*WHAT TO WORK ON*:
Look through the entries below. Report each line that has the word "color" in it.

*DATA LISTING*:
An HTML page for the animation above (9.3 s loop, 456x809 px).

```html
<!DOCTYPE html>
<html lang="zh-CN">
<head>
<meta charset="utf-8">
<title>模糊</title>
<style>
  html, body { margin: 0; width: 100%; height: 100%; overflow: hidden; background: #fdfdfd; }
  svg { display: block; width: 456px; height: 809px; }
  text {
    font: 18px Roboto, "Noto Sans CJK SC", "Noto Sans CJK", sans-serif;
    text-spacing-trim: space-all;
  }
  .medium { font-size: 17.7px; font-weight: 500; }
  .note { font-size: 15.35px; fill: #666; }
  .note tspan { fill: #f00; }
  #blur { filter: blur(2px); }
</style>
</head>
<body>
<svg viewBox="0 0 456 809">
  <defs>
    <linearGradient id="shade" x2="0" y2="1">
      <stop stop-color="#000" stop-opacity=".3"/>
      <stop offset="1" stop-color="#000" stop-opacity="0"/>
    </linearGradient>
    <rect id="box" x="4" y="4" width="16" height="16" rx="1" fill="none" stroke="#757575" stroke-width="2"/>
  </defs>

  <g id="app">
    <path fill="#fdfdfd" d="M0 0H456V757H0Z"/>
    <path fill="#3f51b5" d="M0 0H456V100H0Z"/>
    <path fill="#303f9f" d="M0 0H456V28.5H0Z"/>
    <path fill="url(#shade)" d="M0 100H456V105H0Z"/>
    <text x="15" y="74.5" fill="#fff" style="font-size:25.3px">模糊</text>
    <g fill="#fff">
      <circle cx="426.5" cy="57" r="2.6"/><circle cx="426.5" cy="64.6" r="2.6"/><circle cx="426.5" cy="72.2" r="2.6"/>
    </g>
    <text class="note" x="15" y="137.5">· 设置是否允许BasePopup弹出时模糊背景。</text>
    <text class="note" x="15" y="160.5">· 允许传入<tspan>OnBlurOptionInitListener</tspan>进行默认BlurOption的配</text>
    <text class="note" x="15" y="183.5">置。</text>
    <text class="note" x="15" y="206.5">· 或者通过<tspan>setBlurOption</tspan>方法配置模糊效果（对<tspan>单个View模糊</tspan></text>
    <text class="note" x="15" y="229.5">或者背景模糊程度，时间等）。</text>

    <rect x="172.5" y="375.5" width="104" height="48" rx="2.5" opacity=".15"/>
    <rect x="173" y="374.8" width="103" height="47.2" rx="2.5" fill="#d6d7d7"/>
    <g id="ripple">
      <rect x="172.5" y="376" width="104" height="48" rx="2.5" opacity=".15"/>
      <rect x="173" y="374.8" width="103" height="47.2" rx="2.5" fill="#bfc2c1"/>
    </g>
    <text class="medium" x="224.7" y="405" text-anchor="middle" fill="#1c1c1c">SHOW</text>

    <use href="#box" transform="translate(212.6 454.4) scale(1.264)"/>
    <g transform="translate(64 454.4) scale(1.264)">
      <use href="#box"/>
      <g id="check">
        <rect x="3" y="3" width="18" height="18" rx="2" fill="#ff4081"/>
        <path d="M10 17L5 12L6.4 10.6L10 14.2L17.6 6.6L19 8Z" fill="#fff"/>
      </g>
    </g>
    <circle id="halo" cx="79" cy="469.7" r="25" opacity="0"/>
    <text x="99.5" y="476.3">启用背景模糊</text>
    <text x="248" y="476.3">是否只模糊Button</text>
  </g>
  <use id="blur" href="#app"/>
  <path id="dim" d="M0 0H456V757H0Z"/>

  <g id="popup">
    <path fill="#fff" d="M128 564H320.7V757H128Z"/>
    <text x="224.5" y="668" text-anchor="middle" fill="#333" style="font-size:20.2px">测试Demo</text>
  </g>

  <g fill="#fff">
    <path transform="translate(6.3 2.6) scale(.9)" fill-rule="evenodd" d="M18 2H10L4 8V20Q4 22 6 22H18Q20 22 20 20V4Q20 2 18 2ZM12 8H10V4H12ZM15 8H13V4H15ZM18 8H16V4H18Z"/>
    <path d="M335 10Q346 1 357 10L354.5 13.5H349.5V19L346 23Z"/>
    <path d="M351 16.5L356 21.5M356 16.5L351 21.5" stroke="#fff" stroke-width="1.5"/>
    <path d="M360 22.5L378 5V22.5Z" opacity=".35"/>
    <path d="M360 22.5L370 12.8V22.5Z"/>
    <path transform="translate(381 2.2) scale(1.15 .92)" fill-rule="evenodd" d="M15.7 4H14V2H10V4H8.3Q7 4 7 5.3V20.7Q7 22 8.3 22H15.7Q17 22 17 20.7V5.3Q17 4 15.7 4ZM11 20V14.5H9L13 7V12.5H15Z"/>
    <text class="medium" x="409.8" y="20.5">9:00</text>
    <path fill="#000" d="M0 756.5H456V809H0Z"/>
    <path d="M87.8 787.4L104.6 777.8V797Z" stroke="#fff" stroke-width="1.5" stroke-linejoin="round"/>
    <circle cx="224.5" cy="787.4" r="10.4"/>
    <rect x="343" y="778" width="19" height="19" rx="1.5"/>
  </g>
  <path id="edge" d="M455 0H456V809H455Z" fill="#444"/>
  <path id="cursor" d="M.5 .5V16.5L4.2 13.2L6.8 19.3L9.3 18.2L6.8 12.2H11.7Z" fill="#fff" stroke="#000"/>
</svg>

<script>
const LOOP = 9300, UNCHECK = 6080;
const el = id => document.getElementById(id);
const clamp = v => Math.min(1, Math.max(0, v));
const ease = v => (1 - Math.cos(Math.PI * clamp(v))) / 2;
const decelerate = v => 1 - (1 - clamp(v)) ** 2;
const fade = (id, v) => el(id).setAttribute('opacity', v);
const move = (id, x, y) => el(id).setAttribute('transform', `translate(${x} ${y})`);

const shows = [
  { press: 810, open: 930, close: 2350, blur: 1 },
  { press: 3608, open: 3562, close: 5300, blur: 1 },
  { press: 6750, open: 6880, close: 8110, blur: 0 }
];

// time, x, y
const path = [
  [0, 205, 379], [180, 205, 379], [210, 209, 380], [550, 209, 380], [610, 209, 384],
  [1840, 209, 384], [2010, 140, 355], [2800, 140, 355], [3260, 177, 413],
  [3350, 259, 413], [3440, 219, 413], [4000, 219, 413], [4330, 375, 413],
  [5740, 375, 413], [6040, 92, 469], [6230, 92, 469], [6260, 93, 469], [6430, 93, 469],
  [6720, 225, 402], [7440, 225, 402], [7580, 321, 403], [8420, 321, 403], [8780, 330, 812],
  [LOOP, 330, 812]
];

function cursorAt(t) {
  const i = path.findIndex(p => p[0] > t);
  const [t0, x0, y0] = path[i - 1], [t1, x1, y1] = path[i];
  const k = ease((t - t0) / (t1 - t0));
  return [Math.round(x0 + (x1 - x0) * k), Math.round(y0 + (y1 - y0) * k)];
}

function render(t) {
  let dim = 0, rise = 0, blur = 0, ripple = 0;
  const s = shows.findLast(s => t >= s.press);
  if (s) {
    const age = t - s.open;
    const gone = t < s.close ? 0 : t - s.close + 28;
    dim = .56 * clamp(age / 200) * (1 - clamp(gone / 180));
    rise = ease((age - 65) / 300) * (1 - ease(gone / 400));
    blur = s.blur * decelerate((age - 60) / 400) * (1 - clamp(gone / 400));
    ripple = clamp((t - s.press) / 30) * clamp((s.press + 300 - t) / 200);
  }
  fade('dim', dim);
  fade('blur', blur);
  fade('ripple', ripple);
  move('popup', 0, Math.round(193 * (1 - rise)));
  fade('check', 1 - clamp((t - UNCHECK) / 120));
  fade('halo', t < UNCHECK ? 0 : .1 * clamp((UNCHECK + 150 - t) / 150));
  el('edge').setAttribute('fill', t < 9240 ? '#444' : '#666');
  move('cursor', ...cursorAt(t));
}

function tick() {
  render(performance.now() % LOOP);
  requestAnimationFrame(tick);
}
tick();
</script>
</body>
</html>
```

*WRITTEN RESPONSE*:
      <stop stop-color="#000" stop-opacity=".3"/>
      <stop offset="1" stop-color="#000" stop-opacity="0"/>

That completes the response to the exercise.